“Green technology innovations can help us protect our environment and improve our planet, and every day that an important new clean tech innovation is held back from the market represents a lost opportunity to create 21st century jobs and businesses. The feedback clean tech stakeholders provide is essential in our efforts to continuously improve the quality of our programs and services.”  said USPTO David Kappos.

The conference will include presentations on the current state of the industry and how the USPTO can expand it’s Green Technology Pilot Program.  Streamlining the process for protecting innovation in this area is essential for the government’s initiative to lead our nation to a greener and economically brighter future.

Cloaking Technology is Here….well almost.

metamaterialWei Xiang Jiang and Tie Jun Cui have been experimenting with altering the electromagnetic image of an object wrapped in newly developed metamaterials.  While this is not intended to remove the object from the visible spectrum of light as depicted in science fiction lore, it is a method of changing the electromagnetic signature of an object when illuminated by radar waves.  This new development has obvious military applications as it would render current radar technology as unreliable at best.  Radar operators essentially could not tell the difference between a flock of birds, or a bomber flying over a metro city.   Metamaterials , or artificial materials, are engineered to inherit certain properties from their structure.   Other areas of research in this technology include materials that modify the acoustic and seismic properties of objects.

2010 Tax Refunds Down

2010 tax refundsAmericans received a slightly lower income tax refund this year.  Down about 1.5% from 2009, the average refund check for this year was $2895, in contrast to last year’s average of $2,940.  The IRS released statistical data including returns filed up to April 8th, 2011.  The refunds have totaled up to 234.2 billion, down 0.1% from the 2009 figures.  Higher refunds, an average of $3100,  were reported for individuals accepting direct deposits instead of a mailed check.

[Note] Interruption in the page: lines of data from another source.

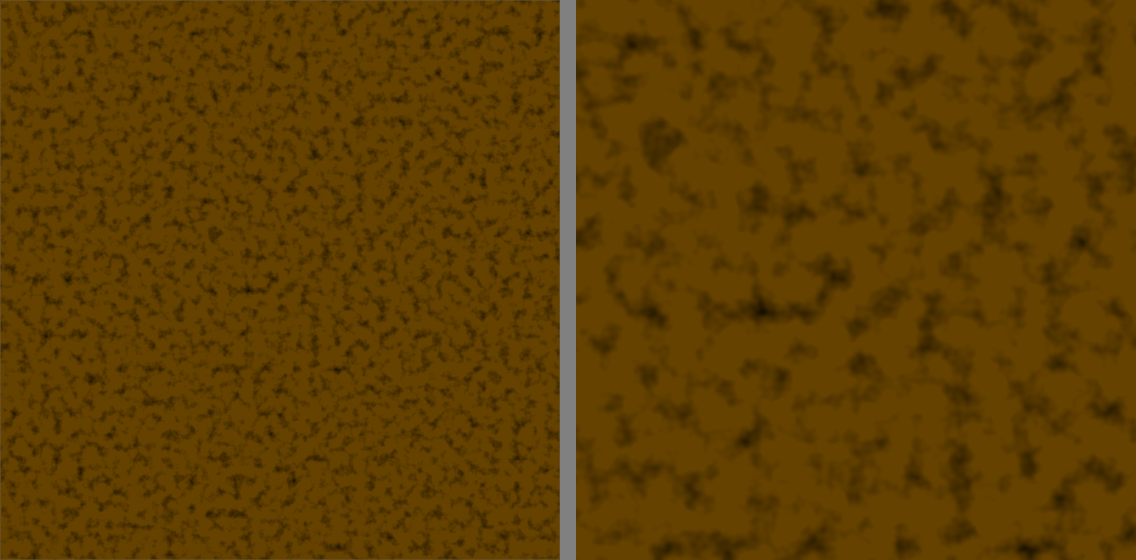
Left, the full canvas; right, a detail of the centre.
A WebGL 1 fragment shader for this texture:

```glsl
precision highp float;
// Brown ground mottled with small soft dark blotches, inside a hairline pale rim.
// Three octaves of gradient noise are clipped at a threshold, so the blotches
// darken an otherwise flat colour.

uniform vec2 u_resolution;

float hash(vec2 p) {
  vec3 q = fract(vec3(p.xyx) * 0.1031);
  q += dot(q, q.yzx + 33.33);
  return fract((q.x + q.y) * q.z);
}

// Dot product of a lattice point's random unit gradient with the offset to it
float cornerSlope(vec2 cell, vec2 offset) {
  float angle = 6.28318 * hash(cell);
  return dot(vec2(cos(angle), sin(angle)), offset);
}

float gradientNoise(vec2 p) {
  vec2 cell = floor(p);
  vec2 f = fract(p);
  vec2 fade = f * f * f * (f * (f * 6.0 - 15.0) + 10.0);
  vec2 right = vec2(1.0, 0.0);
  vec2 up = vec2(0.0, 1.0);
  float low = mix(cornerSlope(cell, f),
                  cornerSlope(cell + right, f - right), fade.x);
  float high = mix(cornerSlope(cell + up, f - up),
                   cornerSlope(cell + 1.0, f - 1.0), fade.x);
  return mix(low, high, fade.y);
}

float fractalNoise(vec2 p) {
  float sum = 0.0;
  float weight = 1.0;
  for (int octave = 0; octave < 3; octave++) {
    sum += weight * gradientNoise(p);
    p = p * 2.0 + vec2(37.3, 71.7);
    weight *= 0.5;
  }
  return sum;
}

void main() {
  vec2 uv = gl_FragCoord.xy / u_resolution;

  // Blotches: only noise above the threshold darkens the ground
  float excess = max(fractalNoise(uv * 50.0 + 11.4) + 0.05, 0.0);
  float darkness = min(0.57 * excess + 0.2 * excess * excess * excess, 1.0);
  vec3 ground = vec3(0.40, 0.26, 0.0);
  vec3 color = ground * (1.0 - darkness);

  // Pale rim along the canvas border
  vec2 toBorder = min(uv, 1.0 - uv);
  float rim = 1.0 - smoothstep(0.0015, 0.0025, min(toBorder.x, toBorder.y));
  color = mix(color, vec3(0.41, 0.36, 0.26), 0.5 * rim);

  gl_FragColor = vec4(color, 1.0);
}
```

Individuals are more willing to e-file their returns, an increase of 8.1%.  Although the number of taxpayers preparing their own taxes is up this year, 9.8%, most Americans still choose to have their federal returns professionally handled.   Procrastinators were given a couple of extra days this year to delay filing, Emancipation Day fell on the Saturday following the traditional April 15th filling date, therefore pushing the filing date to the 18th so the holiday could be observed on Friday.